On returning to Suva, Denise and I decided to do some bargaining in the market, but not quite in the innovative way passenger Tim Roche chose to do so in 1977. He also got caught in one of Suva’s notorious sudden downpours and was running back to the ship to get out of the pelting rain.
As Tim recalls: “a man was running after me selling a wooden head and two wooden spears for five dollars.
“No!” I said, because I was getting drenched.
“Ok, ok” he yelled, frantically trying to keep up. “Two dollar then!”
He certainly drove a hard bargain! “I still have them today,” says Tim, “and I laugh every time I look at them.”
The ship ties up right next to the marketplace and you can see it looming above you wherever you are. Denise and I were still shopping when we heard the ship’s familiar horn blast. We looked up and saw all the passengers lined up on deck. They were waving!
Panic! We thought we could run straight through the market and clamour back on board, but the pier was blocked off by a high wire fence. We were laden down with our purchases and no matter which direction we ran, we just kept coming to a dead end.
We finally found a way through — right up near the front of the ship. There was only one gang plank still in place. Of course, it was way down near the back of the ship!
You have no idea how long the Australis is until you have to run the full length of it! We were exhausted, but we could see that the remaining gangplank being removed so we just had to keep running, our parcels flying out around us.
The passengers on the decks were applauding and cheering us on. How embarrassing!

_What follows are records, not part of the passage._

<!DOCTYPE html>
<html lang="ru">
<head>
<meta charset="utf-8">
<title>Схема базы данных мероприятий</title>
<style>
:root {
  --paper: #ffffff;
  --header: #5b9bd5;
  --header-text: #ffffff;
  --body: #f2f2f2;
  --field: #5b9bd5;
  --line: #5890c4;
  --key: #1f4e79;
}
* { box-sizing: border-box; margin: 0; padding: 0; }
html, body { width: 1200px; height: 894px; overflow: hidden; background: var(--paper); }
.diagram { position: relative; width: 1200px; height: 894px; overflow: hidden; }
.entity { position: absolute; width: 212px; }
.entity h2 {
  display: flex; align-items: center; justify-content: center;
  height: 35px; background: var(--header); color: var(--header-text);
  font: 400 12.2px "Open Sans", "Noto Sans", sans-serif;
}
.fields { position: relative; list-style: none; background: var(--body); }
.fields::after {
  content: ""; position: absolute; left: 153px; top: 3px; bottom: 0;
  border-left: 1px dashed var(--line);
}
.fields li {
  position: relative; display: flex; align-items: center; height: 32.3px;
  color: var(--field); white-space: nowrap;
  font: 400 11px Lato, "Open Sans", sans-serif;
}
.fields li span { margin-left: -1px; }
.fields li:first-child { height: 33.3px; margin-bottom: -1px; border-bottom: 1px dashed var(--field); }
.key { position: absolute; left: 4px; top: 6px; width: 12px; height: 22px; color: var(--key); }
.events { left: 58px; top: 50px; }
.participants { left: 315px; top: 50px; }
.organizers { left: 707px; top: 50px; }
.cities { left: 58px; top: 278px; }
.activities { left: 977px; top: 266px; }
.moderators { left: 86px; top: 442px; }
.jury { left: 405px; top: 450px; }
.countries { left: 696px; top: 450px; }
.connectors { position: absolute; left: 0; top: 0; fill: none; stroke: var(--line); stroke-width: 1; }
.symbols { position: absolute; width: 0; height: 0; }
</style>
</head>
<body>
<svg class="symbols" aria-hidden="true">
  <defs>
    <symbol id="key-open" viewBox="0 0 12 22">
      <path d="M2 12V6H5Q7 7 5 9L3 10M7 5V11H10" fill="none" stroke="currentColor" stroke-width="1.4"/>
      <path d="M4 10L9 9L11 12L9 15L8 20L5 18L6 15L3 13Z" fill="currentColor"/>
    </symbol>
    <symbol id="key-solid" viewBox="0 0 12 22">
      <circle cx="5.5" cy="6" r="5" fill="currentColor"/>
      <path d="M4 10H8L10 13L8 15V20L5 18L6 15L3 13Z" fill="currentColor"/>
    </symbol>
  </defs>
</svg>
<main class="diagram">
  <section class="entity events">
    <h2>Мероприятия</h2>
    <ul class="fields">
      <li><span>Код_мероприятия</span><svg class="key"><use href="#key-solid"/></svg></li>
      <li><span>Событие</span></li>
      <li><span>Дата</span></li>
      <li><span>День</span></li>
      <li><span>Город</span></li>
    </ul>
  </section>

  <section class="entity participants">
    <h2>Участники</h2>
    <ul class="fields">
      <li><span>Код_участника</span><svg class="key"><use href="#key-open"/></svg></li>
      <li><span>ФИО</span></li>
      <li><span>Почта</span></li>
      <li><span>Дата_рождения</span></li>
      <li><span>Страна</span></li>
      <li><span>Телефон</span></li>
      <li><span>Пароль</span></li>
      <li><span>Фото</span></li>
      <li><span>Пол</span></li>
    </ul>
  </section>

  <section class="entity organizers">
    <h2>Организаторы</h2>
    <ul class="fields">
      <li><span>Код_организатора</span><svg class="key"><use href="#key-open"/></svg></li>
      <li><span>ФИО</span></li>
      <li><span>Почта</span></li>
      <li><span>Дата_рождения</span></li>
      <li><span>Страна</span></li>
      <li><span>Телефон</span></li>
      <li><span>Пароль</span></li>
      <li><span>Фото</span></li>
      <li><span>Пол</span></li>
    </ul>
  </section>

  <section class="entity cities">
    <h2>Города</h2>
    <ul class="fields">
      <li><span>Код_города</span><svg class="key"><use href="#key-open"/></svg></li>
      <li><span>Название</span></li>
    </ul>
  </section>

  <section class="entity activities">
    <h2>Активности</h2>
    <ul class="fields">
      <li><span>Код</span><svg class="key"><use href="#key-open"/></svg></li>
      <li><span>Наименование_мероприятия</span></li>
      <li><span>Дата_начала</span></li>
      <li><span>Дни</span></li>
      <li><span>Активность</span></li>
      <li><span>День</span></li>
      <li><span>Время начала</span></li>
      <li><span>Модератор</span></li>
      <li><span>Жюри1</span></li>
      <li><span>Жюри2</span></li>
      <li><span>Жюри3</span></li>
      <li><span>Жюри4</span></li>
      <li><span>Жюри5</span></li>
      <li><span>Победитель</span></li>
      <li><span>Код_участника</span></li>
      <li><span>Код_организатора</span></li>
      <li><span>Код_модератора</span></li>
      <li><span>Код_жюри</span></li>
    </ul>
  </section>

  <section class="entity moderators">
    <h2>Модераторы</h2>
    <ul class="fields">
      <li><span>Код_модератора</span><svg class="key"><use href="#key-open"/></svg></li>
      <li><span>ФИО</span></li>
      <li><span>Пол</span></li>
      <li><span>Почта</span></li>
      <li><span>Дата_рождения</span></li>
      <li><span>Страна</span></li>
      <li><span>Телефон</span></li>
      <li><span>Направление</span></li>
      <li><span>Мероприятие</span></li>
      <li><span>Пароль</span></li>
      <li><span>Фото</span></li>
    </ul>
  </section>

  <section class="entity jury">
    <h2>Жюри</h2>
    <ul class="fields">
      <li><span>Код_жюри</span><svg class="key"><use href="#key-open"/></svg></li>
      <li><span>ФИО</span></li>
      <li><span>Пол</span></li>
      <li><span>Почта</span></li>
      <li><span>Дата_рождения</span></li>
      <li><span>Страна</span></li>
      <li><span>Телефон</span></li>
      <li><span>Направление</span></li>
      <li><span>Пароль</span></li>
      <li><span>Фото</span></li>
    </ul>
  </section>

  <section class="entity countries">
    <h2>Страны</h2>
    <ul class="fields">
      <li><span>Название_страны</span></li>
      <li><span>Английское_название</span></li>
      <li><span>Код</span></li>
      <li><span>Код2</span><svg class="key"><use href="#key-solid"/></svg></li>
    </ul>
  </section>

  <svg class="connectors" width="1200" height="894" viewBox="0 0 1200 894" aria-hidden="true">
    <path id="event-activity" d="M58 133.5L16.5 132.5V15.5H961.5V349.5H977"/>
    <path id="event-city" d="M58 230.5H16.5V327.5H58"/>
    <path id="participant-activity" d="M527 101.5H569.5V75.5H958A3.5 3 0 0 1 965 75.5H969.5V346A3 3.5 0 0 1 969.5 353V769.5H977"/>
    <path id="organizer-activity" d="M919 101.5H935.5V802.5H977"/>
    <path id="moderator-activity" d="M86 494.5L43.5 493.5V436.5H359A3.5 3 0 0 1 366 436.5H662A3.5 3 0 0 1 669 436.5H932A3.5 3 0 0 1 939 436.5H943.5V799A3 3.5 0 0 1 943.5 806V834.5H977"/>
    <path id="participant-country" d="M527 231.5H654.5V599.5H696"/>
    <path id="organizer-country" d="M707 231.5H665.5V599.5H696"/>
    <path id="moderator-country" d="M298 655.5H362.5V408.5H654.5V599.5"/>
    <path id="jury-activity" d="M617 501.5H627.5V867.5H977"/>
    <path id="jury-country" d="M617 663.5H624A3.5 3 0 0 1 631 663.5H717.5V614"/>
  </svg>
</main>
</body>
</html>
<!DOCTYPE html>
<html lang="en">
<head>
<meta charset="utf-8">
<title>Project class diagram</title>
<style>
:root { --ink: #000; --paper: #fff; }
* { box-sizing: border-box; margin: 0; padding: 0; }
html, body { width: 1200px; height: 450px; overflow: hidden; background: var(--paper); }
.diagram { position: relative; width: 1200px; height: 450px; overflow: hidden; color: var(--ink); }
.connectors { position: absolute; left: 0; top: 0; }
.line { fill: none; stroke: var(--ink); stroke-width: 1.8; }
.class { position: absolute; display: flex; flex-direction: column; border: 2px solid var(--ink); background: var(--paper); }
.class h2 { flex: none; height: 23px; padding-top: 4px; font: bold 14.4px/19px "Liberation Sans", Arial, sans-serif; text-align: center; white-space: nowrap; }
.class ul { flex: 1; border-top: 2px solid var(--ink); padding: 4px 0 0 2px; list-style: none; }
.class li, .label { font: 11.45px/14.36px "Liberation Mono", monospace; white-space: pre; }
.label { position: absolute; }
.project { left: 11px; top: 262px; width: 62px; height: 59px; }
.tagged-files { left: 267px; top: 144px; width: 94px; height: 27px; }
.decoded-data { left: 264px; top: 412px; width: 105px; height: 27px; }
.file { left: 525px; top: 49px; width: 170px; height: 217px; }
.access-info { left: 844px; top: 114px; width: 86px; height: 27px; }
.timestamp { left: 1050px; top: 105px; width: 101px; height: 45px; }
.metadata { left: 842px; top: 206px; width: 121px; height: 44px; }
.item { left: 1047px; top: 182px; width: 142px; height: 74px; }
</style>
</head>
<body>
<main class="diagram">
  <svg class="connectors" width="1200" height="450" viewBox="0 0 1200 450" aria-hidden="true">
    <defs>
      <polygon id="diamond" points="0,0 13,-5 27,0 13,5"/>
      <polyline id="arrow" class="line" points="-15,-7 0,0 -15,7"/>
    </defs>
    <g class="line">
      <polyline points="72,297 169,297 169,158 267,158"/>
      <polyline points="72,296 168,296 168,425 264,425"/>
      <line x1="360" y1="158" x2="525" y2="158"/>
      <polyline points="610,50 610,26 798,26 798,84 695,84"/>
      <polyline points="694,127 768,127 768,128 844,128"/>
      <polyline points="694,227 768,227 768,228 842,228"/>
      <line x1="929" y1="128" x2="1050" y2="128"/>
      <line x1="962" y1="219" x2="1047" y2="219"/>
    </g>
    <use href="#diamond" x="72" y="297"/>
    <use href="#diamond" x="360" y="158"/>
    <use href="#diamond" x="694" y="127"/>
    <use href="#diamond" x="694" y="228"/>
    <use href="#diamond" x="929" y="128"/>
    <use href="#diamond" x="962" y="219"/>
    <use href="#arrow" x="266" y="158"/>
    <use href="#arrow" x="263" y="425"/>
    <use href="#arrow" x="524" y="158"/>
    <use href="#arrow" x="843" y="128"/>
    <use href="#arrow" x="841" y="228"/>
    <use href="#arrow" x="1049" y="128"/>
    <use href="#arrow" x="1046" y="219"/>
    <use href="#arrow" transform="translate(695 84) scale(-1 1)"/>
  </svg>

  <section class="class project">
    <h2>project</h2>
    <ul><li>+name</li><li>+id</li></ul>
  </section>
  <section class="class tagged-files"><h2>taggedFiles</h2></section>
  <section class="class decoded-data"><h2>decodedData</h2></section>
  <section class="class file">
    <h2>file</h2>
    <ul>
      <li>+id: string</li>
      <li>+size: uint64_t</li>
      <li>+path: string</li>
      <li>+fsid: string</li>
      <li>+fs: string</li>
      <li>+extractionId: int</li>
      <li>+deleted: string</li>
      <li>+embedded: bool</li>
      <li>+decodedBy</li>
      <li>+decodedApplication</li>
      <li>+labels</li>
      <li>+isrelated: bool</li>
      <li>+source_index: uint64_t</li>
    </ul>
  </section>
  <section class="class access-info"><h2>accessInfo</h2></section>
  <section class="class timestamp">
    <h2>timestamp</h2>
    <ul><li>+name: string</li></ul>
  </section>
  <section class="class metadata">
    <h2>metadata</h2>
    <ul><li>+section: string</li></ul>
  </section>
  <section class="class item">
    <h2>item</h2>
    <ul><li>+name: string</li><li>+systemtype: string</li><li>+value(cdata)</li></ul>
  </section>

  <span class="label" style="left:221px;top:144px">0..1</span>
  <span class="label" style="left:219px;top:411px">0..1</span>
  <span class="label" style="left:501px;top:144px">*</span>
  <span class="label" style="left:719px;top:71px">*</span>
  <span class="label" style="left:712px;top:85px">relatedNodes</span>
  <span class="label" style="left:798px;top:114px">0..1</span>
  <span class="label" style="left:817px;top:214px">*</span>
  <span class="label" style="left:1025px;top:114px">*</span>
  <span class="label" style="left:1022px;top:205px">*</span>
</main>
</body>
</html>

A Fijian band played on the dock as ships arrived and departed. Passenger David Thomas remembers them playing Glen Miller’s In The Mood. Not for us! They were playing the farewell song, Now Is the Hour, and for once we weren’t “in the mood” to cry as we normally did when we heard that song.
Fortunately the band master caught sight of us. They stopped playing immediately, then broke into the William Tell Overture, which apparently alerted the dock workers to replace the gangplank.
We jogged up it, puffing and panting, then collapsed in a heap on the deck with our parcels sprawled everywhere.
We started to giggle, and by the time the Australis pulled out of Suva, and too exhausted to stand, we were rolling about the deck in hysterics.
It had the potential to be a very UN- funny experience, but our laughter was due more to relief than humour. However, another couple of passengers who butted heads with crew member Linda Harrison found no reason to giggle about their experience.
Here is Linda’s story ….
There was compulsory lifeboat drill for all passengers. As Information Officer, I was working in collaboration with the Safety officer who contacted me with the names and cabin numbers of passengers who had failed to show up at their lifeboat stations for the drill.
Passengers would not realise that all life jackets were numbered, and each cabin allocated to a particular lifeboat, so we knew within minutes of the passengers assembling who were missing.
l went to the cabins to gee them up and came across a cabin of cheeky Aussie Larrikins who told me to “stay. Cool.”
We’d had the same scenario with them in Auckland at lifeboat drill. l pointed out to them that I hoped they would be just as cool in a real emergency since they would’ve been the only people onboard who didn’t know what to do.
As we were coming alongside in Suva, cabin stewards arrived at their cabin accompanied by the Safety Officer and proceeded to pack the cases of those cheeky larrikins and escort them off the ship.
There weren’t so cocky now. “You can’t do this!” they pleaded.
Well, maybe she couldn’t, but the captain certainly could and our Linda was only following orders.
Linda recalls them still yelling as they stood on the dock watching the ship sail away, left to either fly home or on to their destination at their own expense.
Many thanks to Chandris facebook members Linda Harrison, Lynne Thirley, Kevin Coppell, Sabel Saville, Neville Fenn, Tim Roche, Graham Hellewell and David Thomas for their wonderful contributions to this blog.